Watch Your Tongue

Yael Eckstein  |  July 13, 2020

Three women laughing and talking over coffee.

When a man makes a vow to the LORD or takes an oath to obligate himself by a pledge, he must not break his word but must do everything he said. — Numbers 30:2

Each week in synagogue, Jews read through the Torah from Genesis to Deuteronomy. The Torah portion for this week is a double reading, Matot-Massei, from Numbers 30:2–36:13. Matot means branches, and Massei means journey.

When I first arrived in Israel and began speaking Hebrew, I was struck over and over again by the sheer beauty of what we call the Holy Language in Judaism. It is full of wisdom and meaning. In Hebrew, when two words are spelled alike or sound alike, it’s no coincidence. The words can have seemingly unrelated meanings, yet there is a profound connection.

For example, the words davar and dibur are spelled exactly alike in Hebrew. Yet, davar means “thing,” while dibur means “speech.” From this we learn that our words are not fleeting puffs of air filled with momentary sound. Our words are “things” — they are concrete, powerful, and the very foundation of matter and reality. In fact, God Himself created the world with words. (See Genesis 1:3.)

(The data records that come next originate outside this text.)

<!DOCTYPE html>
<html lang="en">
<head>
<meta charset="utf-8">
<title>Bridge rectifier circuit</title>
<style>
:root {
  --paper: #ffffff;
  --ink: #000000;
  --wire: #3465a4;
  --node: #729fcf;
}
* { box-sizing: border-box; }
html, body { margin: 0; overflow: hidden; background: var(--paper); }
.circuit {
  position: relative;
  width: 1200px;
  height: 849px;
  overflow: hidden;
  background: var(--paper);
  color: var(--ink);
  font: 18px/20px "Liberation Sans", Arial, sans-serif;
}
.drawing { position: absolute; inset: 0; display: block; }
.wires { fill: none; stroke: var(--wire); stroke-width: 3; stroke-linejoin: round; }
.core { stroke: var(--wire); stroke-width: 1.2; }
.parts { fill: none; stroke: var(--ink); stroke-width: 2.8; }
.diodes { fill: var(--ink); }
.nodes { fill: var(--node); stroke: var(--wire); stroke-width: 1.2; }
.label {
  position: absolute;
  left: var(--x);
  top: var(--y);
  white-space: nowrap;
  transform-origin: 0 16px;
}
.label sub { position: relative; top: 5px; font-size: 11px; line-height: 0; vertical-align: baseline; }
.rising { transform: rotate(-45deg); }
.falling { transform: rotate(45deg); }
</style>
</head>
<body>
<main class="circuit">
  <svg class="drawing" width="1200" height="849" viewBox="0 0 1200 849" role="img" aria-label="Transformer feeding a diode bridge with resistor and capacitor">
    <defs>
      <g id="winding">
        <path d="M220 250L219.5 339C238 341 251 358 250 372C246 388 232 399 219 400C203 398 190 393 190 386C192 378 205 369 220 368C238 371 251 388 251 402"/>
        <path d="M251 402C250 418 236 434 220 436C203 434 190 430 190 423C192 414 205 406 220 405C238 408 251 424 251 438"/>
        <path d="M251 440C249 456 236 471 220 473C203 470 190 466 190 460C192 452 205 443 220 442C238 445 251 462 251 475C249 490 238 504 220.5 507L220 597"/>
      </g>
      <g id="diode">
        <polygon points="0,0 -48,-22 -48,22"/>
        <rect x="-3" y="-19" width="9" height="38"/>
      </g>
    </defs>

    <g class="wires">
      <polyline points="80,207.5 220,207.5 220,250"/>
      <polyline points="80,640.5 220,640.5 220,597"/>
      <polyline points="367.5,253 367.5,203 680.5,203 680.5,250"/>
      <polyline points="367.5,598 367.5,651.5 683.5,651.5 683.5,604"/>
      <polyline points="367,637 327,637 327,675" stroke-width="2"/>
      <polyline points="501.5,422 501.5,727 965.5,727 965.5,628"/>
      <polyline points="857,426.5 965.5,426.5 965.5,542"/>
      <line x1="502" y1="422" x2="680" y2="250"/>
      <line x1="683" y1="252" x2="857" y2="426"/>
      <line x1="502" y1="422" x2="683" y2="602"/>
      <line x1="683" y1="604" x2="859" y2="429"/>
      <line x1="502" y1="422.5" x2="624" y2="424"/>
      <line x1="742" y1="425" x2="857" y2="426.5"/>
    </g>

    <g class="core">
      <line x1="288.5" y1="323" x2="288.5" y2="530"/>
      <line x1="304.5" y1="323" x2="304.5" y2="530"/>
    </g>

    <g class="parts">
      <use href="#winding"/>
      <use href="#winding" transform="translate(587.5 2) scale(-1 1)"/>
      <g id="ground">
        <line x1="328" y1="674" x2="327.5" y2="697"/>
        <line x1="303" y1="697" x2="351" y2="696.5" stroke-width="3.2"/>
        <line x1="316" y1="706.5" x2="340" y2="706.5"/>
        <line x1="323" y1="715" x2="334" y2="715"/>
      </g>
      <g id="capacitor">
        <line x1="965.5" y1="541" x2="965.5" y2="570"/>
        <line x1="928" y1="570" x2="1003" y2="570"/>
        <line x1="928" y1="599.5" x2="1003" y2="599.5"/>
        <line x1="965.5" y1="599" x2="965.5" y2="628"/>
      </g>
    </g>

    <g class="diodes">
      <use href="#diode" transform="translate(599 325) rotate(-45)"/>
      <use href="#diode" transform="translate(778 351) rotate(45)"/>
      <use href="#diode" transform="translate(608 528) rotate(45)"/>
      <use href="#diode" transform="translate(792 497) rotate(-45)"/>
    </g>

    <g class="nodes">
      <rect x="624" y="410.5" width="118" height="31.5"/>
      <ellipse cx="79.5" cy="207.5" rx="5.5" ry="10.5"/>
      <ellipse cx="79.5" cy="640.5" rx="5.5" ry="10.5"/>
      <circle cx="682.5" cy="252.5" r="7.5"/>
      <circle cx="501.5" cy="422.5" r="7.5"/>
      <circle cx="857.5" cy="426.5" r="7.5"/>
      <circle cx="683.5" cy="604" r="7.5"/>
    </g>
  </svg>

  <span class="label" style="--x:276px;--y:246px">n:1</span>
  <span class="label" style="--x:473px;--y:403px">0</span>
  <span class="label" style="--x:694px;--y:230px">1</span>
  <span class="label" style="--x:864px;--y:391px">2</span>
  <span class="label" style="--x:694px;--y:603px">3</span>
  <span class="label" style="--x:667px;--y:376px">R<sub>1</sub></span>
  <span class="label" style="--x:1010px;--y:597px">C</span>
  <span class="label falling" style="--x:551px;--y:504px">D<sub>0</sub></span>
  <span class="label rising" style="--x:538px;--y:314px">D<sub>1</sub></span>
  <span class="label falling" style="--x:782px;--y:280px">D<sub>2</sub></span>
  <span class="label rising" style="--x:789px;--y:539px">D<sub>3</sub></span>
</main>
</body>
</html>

This is why the Bible takes our words so very seriously. In this week’s reading, we come across the laws regarding vows. The first law reads: “When a man makes a vow to the LORD…he must not break his word but must do everything he said.” The basic understanding of this verse is that when someone makes a vow — gives his or her word — it is binding. Our words are not to be taken lightly.

But there is a deeper understanding of this verse that drives home the point of just how powerful our words really are. Jewish tradition teaches us to read the verse this way: “…he (God) must not break his word but must do everything he (the man) said.” When we understand God as the first “he,” we learn that if we speak good things into our lives, God will bring good things into our lives.

Likewise when we speak words of defeat, hopelessness, and despair, we invite corresponding events. Proverbs 18:21 puts it this way: “The tongue has the power of life and death, and those who love it will eat its fruit.” If you love life and you cherish the power of the tongue, then you can harness its power and enjoy the fruits of your speech.

I use the following acrostic to help me guard my words. Before we speak, we need to THINK. Is it Truthful? Is it Helpful? Is it Inspiring? Is it Necessary? Is it Kind? If we can’t answer “yes” to any of these questions, then we are better off saying nothing.

Your turn: What reminders do you use to help guard your speech? I would love to hear from you!